We can help you avoid the potential traps and pitfalls that can result from such retirement plan beneficiary designations and help get them correctly worded and tied in with your overall plan.
We live in an increasingly litigious world. The potential liability that can arise from presently unforeseeable events can be catastrophic to your financial wellbeing. At Todd Rossman Law, we can assist with applying proven strategies for ethically preserving and protecting your wealth including, but not limited to, limited liability entities such as limited liability partnerships (LLPs), limited liability companies (LLCs), investing in lawsuit exempt assets, certain irrevocable trusts, and form of ownership and gifting strategies
Special Needs Planning
Planning today and for the future can ensure the highest quality of life for your family member with special needs. At Todd Rossman Law, we use our knowledge of the many public benefits programs in developing special needs plans that will allow the family member to qualify for benefits and still have resources to provide quality of life and peace of mind.
Often, special needs trusts are a vital part of that planning. Such trusts fulfill three primary functions:
1. To manage funds for a beneficiary who may not be able to do so on their own due to a disability.
2. To preserve that beneficiary’s eligibility for public benefits that they may be entitled to including SSI, and Medicaid benefits.
3. To provide a source of funds that can be used for quality of life expenditures for the benefit of that beneficiary that are not otherwise provided for by public benefits.
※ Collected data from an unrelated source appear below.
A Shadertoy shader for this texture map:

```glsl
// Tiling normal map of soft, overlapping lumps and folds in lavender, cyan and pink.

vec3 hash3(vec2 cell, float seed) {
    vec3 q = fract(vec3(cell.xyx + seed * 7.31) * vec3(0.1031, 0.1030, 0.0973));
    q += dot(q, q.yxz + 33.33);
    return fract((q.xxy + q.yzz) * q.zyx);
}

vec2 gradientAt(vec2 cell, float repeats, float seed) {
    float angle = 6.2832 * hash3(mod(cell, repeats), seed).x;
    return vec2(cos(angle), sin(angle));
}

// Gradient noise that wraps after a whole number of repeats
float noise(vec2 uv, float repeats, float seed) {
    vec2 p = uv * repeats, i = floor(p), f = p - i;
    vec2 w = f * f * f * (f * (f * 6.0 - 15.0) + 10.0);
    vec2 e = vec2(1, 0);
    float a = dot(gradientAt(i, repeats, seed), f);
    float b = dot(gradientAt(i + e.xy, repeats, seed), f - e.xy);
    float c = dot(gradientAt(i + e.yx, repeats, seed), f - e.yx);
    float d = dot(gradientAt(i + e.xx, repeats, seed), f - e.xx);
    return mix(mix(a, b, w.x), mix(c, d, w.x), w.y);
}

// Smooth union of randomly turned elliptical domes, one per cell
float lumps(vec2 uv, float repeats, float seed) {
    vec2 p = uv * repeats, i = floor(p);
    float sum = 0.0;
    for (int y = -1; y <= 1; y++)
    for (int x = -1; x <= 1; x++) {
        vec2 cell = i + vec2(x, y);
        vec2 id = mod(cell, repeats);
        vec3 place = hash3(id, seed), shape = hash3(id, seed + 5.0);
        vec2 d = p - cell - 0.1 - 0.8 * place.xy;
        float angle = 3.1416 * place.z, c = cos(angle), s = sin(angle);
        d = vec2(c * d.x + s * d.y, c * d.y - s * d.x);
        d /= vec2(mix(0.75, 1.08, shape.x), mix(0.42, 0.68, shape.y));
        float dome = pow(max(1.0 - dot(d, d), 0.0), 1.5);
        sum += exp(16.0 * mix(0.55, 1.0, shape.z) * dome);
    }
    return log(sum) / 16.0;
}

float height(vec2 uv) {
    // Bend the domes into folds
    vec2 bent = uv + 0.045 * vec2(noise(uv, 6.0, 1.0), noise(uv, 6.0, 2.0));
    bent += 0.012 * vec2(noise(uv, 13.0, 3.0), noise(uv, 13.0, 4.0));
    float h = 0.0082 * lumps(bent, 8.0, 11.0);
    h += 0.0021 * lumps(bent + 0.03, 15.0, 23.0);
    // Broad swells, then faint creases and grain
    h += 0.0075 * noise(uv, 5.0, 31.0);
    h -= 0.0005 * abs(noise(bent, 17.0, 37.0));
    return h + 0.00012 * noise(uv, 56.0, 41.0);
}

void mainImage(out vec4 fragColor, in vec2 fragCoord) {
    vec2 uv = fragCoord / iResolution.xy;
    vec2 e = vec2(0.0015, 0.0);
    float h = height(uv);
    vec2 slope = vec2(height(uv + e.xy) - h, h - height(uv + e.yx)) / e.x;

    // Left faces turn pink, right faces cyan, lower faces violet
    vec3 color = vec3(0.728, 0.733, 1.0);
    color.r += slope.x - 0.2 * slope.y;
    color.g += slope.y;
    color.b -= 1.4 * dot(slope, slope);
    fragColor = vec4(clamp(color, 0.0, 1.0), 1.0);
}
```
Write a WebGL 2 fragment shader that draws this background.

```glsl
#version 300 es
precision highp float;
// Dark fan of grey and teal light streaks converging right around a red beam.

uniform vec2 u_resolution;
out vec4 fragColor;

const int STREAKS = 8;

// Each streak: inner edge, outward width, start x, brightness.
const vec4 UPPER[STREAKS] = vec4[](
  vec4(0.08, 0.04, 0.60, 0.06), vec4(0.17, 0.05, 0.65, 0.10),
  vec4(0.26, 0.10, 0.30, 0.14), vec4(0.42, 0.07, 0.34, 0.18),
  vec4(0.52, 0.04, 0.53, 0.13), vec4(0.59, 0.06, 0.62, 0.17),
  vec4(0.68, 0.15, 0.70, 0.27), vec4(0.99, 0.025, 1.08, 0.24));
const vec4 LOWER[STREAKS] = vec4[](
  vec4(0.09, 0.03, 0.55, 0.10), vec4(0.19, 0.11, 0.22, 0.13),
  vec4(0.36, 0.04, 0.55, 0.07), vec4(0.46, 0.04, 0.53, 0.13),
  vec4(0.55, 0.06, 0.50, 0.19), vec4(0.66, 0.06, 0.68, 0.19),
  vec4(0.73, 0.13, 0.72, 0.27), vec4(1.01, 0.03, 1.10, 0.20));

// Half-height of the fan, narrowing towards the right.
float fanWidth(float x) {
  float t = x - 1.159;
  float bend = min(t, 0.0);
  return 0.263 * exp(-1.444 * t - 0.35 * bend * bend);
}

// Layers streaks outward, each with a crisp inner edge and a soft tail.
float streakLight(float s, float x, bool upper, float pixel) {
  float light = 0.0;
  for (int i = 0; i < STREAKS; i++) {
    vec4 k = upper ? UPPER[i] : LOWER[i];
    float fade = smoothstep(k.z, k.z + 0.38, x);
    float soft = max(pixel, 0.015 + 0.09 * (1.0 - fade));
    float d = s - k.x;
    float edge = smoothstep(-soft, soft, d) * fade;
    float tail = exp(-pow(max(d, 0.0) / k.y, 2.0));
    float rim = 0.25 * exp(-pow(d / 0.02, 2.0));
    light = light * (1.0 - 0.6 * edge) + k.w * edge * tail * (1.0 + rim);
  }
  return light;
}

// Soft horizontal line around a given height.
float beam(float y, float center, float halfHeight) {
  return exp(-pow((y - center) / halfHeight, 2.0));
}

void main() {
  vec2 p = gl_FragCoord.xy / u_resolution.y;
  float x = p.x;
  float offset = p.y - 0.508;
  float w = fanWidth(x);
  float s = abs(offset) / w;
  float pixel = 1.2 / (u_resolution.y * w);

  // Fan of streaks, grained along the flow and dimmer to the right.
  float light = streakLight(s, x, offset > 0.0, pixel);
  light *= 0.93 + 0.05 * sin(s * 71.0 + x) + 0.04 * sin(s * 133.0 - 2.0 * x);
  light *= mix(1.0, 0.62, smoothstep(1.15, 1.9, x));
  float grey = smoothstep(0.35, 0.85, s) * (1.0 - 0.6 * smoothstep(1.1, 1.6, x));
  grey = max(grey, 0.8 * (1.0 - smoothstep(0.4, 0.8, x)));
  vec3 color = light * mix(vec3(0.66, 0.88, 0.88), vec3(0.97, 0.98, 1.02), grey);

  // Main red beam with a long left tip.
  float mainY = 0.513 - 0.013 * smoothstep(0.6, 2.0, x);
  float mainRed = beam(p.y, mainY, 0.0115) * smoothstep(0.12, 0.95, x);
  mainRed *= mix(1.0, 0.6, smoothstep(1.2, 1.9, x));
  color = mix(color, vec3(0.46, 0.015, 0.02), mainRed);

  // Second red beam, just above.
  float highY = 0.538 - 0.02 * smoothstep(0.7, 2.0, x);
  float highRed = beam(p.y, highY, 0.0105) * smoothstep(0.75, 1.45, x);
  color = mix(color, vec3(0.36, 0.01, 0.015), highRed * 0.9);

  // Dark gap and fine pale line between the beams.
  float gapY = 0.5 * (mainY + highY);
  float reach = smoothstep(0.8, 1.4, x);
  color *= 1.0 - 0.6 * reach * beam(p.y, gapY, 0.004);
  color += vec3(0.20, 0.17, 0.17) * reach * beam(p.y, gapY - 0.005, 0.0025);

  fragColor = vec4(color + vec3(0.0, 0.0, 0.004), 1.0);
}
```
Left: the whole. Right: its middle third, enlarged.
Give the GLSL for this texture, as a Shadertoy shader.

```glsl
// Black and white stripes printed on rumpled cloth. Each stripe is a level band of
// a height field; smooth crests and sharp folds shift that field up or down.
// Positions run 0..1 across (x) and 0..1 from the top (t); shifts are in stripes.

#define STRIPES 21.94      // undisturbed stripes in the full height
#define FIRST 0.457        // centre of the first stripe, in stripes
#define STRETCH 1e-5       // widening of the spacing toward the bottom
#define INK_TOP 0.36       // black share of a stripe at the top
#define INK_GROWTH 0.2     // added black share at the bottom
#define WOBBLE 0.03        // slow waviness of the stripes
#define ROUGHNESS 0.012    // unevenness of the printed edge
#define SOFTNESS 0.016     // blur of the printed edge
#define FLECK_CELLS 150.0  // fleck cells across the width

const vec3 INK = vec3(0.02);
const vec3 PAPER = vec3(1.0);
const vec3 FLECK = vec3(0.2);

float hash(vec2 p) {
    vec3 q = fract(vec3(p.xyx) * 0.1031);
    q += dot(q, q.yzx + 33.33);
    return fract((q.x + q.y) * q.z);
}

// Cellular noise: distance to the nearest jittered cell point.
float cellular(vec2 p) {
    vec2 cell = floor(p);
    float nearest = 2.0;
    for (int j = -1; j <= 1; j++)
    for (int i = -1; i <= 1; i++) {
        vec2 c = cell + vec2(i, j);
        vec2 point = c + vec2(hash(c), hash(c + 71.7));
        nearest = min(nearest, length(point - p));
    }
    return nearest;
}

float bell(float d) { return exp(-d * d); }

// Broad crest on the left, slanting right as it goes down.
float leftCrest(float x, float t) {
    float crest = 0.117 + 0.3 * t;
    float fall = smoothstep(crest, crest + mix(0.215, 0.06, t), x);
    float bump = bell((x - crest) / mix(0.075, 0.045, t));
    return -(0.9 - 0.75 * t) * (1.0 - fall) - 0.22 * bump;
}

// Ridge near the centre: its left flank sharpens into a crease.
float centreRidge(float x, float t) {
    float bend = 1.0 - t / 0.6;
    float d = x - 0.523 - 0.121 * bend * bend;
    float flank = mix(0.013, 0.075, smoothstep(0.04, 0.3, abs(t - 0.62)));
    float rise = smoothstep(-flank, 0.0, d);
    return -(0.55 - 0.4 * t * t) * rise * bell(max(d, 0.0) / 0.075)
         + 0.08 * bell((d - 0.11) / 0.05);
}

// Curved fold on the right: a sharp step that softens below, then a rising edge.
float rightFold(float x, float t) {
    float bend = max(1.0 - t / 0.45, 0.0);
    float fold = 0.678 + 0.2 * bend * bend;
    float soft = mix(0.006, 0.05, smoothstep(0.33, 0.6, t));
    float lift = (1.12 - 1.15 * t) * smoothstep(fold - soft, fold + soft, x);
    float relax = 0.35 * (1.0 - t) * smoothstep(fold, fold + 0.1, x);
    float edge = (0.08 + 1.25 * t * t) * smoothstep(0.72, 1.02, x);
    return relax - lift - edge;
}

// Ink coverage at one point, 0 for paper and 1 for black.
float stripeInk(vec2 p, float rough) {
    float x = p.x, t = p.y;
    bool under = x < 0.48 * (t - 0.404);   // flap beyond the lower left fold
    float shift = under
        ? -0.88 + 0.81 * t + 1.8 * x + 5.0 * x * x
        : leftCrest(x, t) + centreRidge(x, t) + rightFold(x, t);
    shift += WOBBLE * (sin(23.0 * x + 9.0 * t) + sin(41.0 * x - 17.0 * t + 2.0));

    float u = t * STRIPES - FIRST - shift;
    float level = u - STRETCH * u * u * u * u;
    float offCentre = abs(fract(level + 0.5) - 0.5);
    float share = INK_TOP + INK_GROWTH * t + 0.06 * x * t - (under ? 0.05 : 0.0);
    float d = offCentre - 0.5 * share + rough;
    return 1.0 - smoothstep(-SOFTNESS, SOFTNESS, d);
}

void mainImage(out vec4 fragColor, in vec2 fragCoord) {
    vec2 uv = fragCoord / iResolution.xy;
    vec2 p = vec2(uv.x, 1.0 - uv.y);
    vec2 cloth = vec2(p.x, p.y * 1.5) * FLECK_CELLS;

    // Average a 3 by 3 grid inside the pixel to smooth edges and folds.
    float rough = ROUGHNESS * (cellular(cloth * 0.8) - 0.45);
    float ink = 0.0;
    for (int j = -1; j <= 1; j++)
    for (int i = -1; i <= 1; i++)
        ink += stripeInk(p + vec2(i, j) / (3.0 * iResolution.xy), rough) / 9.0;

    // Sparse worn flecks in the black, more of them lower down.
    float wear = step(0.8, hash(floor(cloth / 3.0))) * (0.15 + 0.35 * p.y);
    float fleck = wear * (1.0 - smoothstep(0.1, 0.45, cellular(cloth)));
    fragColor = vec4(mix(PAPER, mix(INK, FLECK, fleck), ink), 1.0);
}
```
There can be a variety of sources of funds to be contributed to special needs trusts such as inheritances or gifts or from lawsuit recoveries. Great care must be taken in crafting the appropriate trust language to best fit the beneficiary’s specific situation in order to ensure that continued eligibility for public benefits is not jeopardized and the beneficiary’s quality of life can be maximized. At Todd Rossman Law, we possess that expertise.